**Work required:** Starting from the line that holds "86C417 82 422", print every line through the end of the records, first and last included.

**Data shown:**
--- --- ---

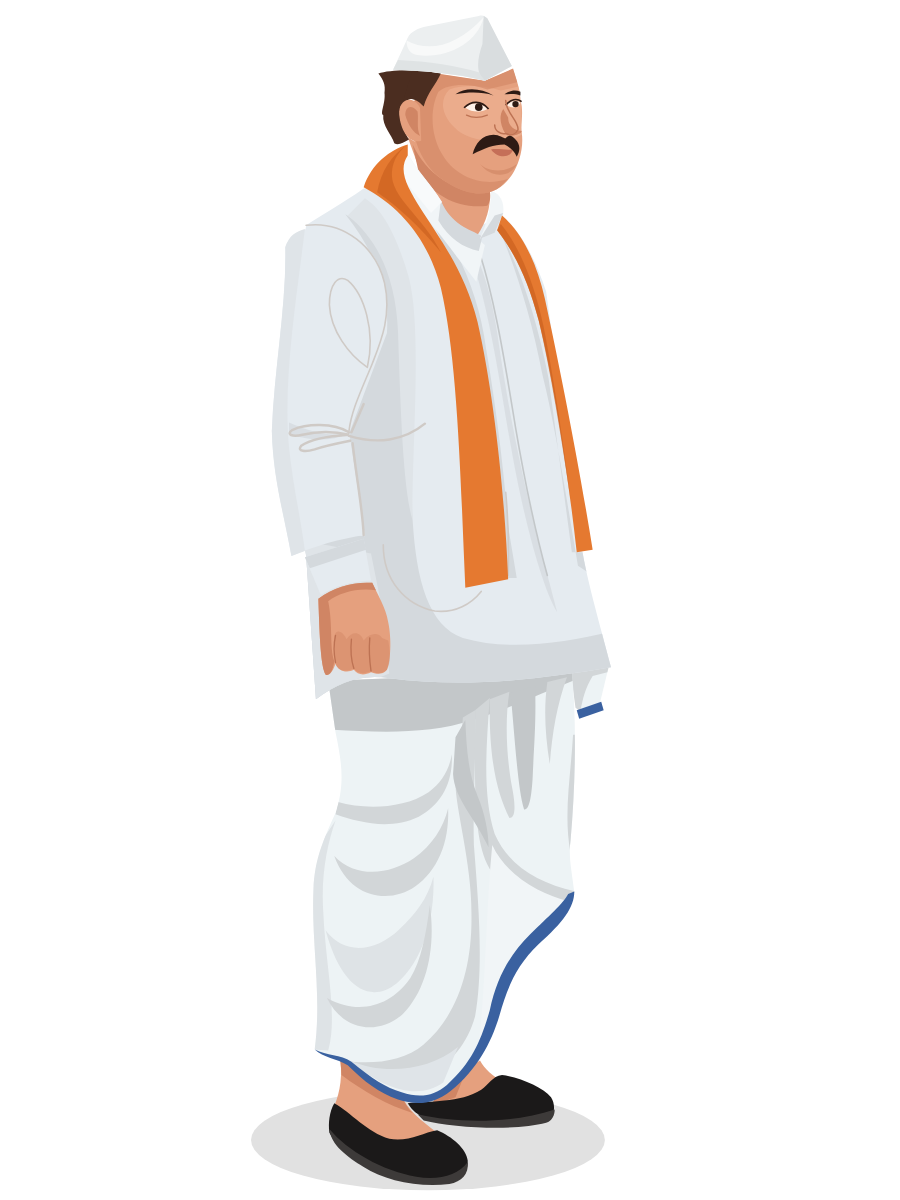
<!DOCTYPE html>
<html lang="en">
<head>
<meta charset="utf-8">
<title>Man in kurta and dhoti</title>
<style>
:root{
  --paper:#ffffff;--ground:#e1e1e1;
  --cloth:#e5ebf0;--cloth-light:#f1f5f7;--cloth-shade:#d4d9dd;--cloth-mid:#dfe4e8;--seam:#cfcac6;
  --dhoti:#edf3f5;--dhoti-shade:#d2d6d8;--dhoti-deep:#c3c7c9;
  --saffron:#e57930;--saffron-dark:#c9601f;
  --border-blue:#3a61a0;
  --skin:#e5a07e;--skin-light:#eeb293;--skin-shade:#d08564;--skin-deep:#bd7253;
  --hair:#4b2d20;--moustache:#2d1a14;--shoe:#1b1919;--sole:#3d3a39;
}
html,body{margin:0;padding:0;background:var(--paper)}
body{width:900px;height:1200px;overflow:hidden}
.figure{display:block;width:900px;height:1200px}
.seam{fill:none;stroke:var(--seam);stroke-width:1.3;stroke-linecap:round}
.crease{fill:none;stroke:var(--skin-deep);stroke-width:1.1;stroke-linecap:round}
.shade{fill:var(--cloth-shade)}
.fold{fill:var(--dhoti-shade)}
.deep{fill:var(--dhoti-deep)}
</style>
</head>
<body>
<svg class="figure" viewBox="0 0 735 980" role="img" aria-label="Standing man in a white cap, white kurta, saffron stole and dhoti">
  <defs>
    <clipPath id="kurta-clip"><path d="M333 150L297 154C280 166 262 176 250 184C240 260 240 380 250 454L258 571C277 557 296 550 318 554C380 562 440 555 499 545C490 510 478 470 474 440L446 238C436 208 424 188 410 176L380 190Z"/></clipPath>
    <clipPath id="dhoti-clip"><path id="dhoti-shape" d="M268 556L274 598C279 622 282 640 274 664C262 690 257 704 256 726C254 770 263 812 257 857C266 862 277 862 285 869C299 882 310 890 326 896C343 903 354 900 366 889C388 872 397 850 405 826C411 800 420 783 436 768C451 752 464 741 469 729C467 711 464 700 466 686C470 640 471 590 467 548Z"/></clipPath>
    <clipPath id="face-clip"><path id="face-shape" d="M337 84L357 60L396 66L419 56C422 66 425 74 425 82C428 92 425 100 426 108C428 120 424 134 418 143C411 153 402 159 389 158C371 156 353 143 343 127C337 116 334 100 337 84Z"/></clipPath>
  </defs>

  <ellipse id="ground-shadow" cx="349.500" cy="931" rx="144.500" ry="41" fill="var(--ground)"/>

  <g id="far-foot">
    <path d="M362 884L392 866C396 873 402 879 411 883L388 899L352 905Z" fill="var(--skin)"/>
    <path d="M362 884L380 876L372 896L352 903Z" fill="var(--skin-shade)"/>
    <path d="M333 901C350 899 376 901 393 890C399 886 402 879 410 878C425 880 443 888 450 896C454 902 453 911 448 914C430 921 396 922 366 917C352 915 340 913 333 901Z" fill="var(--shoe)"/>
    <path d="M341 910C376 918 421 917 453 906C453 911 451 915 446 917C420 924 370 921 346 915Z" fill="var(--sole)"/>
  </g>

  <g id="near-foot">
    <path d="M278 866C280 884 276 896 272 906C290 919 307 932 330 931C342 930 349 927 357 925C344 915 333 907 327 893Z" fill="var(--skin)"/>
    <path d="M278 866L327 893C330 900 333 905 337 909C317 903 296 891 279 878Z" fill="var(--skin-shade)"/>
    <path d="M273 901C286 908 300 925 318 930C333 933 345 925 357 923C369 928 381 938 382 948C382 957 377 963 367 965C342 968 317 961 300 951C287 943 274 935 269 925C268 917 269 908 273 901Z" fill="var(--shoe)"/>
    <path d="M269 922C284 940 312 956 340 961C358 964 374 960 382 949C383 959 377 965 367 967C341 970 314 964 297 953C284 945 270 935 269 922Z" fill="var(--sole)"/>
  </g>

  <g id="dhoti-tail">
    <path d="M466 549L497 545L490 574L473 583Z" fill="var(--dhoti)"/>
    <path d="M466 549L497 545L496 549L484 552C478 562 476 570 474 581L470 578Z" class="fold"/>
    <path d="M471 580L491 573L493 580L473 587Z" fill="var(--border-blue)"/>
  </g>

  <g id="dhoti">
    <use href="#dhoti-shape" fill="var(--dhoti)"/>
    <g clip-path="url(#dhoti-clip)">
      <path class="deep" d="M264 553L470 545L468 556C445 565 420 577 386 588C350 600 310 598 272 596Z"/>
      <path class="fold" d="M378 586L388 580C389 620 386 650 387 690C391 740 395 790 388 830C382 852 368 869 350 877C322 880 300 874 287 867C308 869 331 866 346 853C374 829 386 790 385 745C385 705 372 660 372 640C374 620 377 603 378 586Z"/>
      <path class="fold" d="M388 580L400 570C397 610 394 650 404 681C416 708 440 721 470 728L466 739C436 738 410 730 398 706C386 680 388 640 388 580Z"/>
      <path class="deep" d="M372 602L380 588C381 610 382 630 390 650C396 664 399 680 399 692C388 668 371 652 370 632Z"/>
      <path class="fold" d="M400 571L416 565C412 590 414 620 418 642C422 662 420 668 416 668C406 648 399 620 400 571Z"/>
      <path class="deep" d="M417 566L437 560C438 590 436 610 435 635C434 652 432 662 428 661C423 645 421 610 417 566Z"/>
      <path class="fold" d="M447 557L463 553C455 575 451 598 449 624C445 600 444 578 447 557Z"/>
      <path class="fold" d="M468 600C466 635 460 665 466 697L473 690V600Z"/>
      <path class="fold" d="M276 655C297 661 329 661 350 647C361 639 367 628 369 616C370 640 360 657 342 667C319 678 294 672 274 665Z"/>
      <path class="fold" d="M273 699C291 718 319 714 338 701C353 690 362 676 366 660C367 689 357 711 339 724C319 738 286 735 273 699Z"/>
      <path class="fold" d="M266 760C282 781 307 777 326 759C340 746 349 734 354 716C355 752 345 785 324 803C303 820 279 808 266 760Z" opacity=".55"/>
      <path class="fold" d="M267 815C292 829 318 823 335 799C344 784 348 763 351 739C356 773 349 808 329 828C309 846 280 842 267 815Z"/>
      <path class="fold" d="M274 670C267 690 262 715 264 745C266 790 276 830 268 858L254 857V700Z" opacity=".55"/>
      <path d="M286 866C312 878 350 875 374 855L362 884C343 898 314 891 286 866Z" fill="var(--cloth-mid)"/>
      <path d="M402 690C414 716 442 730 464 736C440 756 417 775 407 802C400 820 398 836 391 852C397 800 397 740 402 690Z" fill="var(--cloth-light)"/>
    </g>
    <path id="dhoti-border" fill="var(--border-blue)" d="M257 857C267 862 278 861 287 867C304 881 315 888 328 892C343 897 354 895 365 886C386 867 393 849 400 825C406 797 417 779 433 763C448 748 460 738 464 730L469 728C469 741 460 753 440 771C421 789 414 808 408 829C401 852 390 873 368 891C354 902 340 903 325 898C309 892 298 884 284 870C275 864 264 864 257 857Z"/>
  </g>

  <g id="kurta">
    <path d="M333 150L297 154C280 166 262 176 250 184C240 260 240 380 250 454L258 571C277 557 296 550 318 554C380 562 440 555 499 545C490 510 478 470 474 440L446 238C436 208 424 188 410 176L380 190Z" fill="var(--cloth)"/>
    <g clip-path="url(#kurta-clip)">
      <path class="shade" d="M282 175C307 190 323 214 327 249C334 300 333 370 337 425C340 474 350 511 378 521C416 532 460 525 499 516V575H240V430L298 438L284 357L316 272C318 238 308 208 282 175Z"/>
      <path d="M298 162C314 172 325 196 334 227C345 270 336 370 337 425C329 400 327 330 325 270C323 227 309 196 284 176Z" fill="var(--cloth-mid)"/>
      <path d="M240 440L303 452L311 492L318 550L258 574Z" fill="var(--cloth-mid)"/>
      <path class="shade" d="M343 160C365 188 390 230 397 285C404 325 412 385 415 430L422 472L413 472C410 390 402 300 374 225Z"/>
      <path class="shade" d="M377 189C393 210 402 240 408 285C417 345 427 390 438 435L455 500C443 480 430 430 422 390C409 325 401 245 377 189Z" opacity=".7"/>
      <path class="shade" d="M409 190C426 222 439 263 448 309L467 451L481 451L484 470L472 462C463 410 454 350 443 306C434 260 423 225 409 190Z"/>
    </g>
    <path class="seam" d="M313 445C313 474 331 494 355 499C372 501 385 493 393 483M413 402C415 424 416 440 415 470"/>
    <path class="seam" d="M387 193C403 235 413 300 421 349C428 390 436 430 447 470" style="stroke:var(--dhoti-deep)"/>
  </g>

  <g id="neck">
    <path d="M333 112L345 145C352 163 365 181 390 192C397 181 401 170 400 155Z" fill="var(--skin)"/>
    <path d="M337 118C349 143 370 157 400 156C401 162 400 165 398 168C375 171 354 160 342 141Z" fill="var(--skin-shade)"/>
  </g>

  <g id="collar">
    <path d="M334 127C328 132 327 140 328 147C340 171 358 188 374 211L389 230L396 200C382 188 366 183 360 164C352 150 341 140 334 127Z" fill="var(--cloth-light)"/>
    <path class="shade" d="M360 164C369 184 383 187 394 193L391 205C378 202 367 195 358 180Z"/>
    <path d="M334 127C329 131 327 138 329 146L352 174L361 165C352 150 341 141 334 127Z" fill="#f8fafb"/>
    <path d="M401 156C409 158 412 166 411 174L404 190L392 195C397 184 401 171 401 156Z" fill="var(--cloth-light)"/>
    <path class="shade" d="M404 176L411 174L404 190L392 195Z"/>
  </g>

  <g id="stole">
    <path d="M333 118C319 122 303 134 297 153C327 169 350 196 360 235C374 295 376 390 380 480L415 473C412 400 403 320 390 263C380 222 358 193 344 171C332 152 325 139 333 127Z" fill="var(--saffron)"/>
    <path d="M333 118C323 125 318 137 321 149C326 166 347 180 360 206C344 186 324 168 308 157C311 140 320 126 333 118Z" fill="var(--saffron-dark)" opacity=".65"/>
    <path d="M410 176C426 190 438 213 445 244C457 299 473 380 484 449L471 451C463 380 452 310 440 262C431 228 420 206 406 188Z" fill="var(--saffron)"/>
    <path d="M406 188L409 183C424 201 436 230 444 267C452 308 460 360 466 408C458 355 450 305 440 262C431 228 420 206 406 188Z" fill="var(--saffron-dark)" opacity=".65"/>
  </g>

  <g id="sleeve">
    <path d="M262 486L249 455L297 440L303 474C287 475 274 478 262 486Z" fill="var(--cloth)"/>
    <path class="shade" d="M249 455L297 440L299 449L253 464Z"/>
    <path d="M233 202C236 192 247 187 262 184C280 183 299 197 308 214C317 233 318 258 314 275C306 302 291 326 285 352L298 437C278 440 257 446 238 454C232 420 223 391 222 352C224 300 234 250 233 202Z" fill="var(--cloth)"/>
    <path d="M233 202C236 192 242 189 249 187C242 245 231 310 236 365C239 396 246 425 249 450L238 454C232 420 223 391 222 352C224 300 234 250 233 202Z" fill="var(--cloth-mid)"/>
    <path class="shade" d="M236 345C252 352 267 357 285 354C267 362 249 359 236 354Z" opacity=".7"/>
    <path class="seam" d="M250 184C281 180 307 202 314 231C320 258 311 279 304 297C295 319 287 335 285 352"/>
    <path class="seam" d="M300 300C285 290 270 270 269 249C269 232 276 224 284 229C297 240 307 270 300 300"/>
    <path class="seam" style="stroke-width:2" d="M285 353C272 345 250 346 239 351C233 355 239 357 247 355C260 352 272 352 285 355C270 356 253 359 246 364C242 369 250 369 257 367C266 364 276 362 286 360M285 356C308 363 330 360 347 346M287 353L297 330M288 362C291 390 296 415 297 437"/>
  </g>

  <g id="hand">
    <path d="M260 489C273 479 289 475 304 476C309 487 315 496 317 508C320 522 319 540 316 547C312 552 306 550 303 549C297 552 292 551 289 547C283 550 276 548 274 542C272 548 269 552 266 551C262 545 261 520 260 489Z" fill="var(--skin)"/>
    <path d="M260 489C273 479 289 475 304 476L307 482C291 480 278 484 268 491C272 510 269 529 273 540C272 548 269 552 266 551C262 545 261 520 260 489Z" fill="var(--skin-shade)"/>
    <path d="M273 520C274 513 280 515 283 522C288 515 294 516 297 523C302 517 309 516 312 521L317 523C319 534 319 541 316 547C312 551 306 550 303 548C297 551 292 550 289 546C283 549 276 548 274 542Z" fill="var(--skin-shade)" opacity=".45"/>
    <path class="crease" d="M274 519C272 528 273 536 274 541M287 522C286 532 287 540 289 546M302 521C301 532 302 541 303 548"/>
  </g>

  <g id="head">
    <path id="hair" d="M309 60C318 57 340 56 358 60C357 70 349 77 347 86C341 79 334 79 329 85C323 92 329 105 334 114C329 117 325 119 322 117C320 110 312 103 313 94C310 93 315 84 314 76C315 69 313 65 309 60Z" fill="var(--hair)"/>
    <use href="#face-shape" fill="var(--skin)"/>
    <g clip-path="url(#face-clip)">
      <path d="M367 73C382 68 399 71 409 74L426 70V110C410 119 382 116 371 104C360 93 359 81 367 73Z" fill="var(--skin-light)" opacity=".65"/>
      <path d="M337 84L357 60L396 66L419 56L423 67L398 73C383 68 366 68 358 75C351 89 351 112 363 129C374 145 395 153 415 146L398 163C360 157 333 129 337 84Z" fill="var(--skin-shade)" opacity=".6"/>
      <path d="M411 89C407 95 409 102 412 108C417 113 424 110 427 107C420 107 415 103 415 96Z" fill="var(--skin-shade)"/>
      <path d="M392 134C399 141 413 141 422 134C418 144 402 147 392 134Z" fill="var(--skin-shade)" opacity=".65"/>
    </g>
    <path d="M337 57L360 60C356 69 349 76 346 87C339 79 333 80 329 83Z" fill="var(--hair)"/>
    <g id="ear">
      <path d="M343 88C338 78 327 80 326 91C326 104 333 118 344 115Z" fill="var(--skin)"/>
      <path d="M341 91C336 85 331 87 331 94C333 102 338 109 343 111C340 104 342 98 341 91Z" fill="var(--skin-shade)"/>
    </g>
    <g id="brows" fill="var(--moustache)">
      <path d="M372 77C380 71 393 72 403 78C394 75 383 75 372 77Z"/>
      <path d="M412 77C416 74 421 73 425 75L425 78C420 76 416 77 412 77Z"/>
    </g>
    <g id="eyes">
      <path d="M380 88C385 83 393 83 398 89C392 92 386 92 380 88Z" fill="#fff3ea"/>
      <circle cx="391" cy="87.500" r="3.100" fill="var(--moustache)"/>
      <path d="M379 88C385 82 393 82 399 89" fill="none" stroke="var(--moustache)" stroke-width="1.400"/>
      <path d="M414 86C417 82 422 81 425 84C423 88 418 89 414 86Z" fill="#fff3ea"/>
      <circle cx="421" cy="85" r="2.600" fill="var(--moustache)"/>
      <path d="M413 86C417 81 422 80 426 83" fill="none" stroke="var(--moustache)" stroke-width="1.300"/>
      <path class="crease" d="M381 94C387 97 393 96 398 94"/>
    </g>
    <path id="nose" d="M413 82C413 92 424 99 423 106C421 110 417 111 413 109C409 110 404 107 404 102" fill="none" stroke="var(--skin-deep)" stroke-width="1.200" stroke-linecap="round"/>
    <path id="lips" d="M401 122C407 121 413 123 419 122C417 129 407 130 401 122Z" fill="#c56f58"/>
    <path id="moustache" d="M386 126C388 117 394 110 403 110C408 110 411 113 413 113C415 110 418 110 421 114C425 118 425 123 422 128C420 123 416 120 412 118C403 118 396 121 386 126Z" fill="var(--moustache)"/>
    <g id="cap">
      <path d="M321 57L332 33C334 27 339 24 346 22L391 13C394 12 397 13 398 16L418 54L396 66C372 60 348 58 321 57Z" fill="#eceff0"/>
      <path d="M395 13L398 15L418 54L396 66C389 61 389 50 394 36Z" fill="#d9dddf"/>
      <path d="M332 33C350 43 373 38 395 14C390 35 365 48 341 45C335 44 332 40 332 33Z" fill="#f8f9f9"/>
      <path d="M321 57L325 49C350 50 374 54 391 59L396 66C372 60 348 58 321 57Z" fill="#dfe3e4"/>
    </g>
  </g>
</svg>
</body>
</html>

--- --- ---

**Reply to the exercise:**
      <path d="M414 86C417 82 422 81 425 84C423 88 418 89 414 86Z" fill="#fff3ea"/>
      <circle cx="421" cy="85" r="2.600" fill="var(--moustache)"/>
      <path d="M413 86C417 81 422 80 426 83" fill="none" stroke="var(--moustache)" stroke-width="1.300"/>
      <path class="crease" d="M381 94C387 97 393 96 398 94"/>
    </g>
    <path id="nose" d="M413 82C413 92 424 99 423 106C421 110 417 111 413 109C409 110 404 107 404 102" fill="none" stroke="var(--skin-deep)" stroke-width="1.200" stroke-linecap="round"/>
    <path id="lips" d="M401 122C407 121 413 123 419 122C417 129 407 130 401 122Z" fill="#c56f58"/>
    <path id="moustache" d="M386 126C388 117 394 110 403 110C408 110 411 113 413 113C415 110 418 110 421 114C425 118 425 123 422 128C420 123 416 120 412 118C403 118 396 121 386 126Z" fill="var(--moustache)"/>
    <g id="cap">
      <path d="M321 57L332 33C334 27 339 24 346 22L391 13C394 12 397 13 398 16L418 54L396 66C372 60 348 58 321 57Z" fill="#eceff0"/>
      <path d="M395 13L398 15L418 54L396 66C389 61 389 50 394 36Z" fill="#d9dddf"/>
      <path d="M332 33C350 43 373 38 395 14C390 35 365 48 341 45C335 44 332 40 332 33Z" fill="#f8f9f9"/>
      <path d="M321 57L325 49C350 50 374 54 391 59L396 66C372 60 348 58 321 57Z" fill="#dfe3e4"/>
    </g>
  </g>
</svg>
</body>
</html>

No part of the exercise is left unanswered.